Spike in Mycoplasma Pneumonia Cases at Fort Worth’s Cook Children’s Medical Center

Cook Children’s Medical Center in Fort Worth is experiencing a significant increase in mycoplasma pneumonia cases. Last week, 80 out of about 400 patients tested positive for this bacterial infection, compared to zero cases during the same week last year, According to Reported by Fox4 News.

Mycoplasma pneumonia can be particularly severe for children with pre-existing conditions. The medical community at Cook Children’s is urging North Texas parents and childcare providers to be vigilant, referring to the situation as a “mini epidemic.”

“Usually, we see it most commonly in children under six. This season, we are seeing it in every age group,” said Dr. Stephanie Felton of Cook Children’s Health. “We’re seeing it in adolescents and even in very small infants.”

Dr. Nicholas Rister from Cook Children’s Health noted that elevated rates often lead to more severe cases and unique side effects associated with mycoplasma. Symptoms resemble those of the common cold but can be more severe in children with conditions like asthma, causing prolonged coughing, fever, pink eye, or a rash in the mouth or on the skin with large blisters. as reported by Yahoo.

“If you look in the back of the mouth of your kids, you might see little vesicles or bumps in the back of the throat,” Dr. Felton explained. “That can be very painful when they are drinking or eating, which might indicate mycoplasma.”

Though mycoplasma pneumonia is treatable, it is notoriously difficult to detect and can cause “walking pneumonia.” Dr. Felton mentioned that it spreads through respiratory droplets, especially during summer activities like camps, playgrounds, and pool parties.

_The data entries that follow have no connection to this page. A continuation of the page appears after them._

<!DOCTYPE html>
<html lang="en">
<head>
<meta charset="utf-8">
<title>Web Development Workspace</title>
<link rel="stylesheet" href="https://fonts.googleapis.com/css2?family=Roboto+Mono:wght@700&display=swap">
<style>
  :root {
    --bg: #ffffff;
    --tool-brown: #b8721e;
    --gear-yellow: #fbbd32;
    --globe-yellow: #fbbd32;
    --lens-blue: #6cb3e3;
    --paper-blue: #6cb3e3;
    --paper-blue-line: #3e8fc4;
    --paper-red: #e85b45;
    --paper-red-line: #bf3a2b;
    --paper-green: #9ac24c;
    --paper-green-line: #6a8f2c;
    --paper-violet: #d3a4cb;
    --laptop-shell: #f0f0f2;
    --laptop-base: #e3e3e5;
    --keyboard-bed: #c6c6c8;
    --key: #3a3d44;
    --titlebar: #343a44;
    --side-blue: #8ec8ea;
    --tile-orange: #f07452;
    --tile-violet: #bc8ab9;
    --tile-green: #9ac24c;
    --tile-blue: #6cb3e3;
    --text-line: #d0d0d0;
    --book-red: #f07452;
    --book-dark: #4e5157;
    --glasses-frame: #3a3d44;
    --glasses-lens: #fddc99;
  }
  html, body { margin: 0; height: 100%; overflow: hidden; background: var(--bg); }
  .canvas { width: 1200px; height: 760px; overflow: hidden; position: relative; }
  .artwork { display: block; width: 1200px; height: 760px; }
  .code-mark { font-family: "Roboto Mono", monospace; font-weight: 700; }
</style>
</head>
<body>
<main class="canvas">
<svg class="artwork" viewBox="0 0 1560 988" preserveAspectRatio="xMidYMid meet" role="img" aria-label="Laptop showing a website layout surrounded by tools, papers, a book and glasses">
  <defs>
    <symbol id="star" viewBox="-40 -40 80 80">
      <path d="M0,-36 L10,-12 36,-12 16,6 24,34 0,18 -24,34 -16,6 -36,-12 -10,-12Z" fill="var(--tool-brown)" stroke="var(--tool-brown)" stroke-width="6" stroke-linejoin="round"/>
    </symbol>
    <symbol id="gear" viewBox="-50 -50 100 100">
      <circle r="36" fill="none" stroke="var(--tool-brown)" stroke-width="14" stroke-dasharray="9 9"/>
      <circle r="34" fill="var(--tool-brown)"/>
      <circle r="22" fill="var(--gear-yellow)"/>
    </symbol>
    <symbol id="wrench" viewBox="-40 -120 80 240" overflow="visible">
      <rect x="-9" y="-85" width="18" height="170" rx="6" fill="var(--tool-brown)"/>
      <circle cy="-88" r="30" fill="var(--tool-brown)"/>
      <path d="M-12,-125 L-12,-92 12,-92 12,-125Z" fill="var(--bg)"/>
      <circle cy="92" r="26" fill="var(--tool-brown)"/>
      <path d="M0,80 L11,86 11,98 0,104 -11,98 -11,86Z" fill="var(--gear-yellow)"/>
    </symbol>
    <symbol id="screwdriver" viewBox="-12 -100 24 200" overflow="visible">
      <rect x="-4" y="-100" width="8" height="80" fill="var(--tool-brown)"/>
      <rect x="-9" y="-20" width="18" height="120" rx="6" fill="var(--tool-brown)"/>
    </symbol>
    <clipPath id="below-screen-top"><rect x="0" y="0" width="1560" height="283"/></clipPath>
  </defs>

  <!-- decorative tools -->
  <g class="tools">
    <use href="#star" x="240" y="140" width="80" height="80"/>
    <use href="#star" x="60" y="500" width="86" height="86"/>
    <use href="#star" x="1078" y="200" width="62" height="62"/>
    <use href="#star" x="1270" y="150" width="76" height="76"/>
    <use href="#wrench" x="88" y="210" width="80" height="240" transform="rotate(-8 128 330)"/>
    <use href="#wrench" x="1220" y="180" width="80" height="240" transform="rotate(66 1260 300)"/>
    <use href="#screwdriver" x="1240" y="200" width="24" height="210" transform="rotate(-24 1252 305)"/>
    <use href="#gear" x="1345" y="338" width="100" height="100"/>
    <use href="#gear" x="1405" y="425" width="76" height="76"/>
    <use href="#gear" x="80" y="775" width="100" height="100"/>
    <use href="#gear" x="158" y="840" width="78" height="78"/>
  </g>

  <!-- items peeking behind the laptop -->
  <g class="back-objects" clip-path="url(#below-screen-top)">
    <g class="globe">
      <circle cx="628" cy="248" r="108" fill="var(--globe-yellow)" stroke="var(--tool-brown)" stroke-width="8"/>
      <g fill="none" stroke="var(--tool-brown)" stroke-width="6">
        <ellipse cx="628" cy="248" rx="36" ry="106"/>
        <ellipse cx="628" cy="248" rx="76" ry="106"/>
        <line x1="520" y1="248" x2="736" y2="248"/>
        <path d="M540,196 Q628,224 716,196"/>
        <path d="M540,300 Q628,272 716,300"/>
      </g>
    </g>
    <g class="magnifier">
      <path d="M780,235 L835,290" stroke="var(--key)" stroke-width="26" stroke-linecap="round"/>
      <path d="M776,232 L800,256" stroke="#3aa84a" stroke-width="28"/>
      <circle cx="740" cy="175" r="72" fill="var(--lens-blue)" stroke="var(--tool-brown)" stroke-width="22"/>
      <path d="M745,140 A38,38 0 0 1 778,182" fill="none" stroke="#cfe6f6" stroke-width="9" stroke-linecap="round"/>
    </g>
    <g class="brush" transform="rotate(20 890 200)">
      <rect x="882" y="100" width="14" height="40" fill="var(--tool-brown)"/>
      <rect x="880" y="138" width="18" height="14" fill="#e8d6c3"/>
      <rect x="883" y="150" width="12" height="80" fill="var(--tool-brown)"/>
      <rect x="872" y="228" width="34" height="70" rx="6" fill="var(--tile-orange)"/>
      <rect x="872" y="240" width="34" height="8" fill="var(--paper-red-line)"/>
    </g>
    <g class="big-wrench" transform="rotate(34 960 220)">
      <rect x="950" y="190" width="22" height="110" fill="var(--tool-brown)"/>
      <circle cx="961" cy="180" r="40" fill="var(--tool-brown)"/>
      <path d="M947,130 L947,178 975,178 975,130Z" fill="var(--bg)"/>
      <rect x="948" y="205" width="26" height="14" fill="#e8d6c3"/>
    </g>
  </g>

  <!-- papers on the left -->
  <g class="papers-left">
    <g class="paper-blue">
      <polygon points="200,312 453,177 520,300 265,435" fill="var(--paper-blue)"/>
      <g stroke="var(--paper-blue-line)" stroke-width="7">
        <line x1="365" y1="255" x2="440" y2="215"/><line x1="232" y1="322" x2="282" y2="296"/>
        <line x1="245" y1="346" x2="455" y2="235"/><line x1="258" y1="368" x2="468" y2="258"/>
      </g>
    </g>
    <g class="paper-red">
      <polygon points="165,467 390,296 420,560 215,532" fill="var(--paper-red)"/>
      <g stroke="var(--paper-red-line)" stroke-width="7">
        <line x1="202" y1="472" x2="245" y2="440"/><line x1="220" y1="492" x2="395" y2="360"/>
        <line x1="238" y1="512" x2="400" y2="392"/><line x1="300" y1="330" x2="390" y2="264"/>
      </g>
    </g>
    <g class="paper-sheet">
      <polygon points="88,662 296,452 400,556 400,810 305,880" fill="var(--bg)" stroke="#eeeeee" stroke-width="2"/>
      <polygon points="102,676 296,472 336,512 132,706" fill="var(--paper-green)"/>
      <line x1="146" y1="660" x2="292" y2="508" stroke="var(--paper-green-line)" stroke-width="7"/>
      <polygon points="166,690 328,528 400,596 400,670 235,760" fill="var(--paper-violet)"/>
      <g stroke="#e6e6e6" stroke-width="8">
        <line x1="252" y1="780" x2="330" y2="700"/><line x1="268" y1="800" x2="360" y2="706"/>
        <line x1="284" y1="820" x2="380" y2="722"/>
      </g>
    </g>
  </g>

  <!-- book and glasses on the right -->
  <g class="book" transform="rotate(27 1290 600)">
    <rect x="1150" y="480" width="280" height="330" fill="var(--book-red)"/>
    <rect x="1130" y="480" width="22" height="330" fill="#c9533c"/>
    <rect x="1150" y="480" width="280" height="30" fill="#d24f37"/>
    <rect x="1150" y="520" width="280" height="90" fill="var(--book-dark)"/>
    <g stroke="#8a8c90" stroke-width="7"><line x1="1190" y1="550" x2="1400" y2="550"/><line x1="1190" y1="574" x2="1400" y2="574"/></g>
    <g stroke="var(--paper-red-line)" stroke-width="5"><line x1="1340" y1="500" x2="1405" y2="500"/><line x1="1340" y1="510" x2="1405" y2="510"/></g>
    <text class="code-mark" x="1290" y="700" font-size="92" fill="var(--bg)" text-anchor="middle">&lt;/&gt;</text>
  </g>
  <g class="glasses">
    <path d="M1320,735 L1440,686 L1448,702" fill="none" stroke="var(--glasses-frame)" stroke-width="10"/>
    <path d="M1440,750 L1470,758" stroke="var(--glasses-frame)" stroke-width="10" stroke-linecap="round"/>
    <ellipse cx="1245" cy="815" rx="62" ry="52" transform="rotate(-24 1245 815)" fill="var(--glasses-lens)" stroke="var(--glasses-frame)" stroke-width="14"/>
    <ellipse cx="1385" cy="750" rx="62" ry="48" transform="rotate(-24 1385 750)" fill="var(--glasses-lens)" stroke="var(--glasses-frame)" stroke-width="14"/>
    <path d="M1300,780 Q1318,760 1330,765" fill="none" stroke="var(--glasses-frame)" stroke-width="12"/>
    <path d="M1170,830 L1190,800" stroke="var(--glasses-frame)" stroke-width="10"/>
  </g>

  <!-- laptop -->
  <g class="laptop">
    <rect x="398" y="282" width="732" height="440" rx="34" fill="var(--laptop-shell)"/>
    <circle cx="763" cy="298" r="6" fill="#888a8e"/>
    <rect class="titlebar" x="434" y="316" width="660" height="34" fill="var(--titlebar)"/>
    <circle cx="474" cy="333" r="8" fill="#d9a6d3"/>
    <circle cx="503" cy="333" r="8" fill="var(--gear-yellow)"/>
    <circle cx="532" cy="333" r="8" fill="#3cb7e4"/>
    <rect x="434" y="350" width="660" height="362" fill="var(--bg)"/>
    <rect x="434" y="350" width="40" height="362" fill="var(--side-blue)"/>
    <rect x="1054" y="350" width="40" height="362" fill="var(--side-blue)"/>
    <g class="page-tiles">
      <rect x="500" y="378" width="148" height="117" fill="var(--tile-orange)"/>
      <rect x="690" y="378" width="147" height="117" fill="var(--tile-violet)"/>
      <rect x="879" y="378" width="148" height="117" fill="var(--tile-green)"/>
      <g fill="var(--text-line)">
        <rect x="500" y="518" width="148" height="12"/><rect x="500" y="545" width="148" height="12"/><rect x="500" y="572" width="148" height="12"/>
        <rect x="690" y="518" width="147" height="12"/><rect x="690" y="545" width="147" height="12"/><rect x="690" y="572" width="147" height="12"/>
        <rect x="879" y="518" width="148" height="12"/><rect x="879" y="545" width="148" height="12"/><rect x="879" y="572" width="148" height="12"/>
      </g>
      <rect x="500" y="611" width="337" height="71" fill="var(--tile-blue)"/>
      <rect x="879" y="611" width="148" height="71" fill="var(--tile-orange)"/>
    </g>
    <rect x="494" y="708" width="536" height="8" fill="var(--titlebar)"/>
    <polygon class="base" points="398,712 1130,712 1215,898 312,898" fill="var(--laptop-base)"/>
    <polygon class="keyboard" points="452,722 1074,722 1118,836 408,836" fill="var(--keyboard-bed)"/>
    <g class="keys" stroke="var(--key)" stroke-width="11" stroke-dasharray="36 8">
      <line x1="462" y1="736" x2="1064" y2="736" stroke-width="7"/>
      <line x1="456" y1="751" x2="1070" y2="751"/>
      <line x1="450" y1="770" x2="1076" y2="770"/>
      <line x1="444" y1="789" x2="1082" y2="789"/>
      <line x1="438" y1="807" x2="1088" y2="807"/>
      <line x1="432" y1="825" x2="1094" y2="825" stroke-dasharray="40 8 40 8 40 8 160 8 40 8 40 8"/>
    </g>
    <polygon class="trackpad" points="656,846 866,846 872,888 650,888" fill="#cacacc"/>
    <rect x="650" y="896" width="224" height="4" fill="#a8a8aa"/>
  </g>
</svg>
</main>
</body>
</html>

“For most people, it’s self-limiting, and they get better. But for some, a small 10% or so, it can get more severe, and hospitalization may be needed,” said Dr. Rister. “Symptoms include a cough, shortness of breath, and fever. If severe, you might need hospital care for IV antibiotics or breathing support.”

Cook Children’s reported a 20% positivity rate last week, with 80 out of 398 patients testing positive. This is a stark contrast to the zero cases reported during the same period last year.

“I think the biggest thing is when you are worried about your child, please seek medical care,” urged Dr. Felton. “Call your pediatrician or visit urgent care centers if your pediatrician is unavailable.”

Doctors advise parents to seek medical attention if their child has a fever for more than five days or experiences difficulty breathing.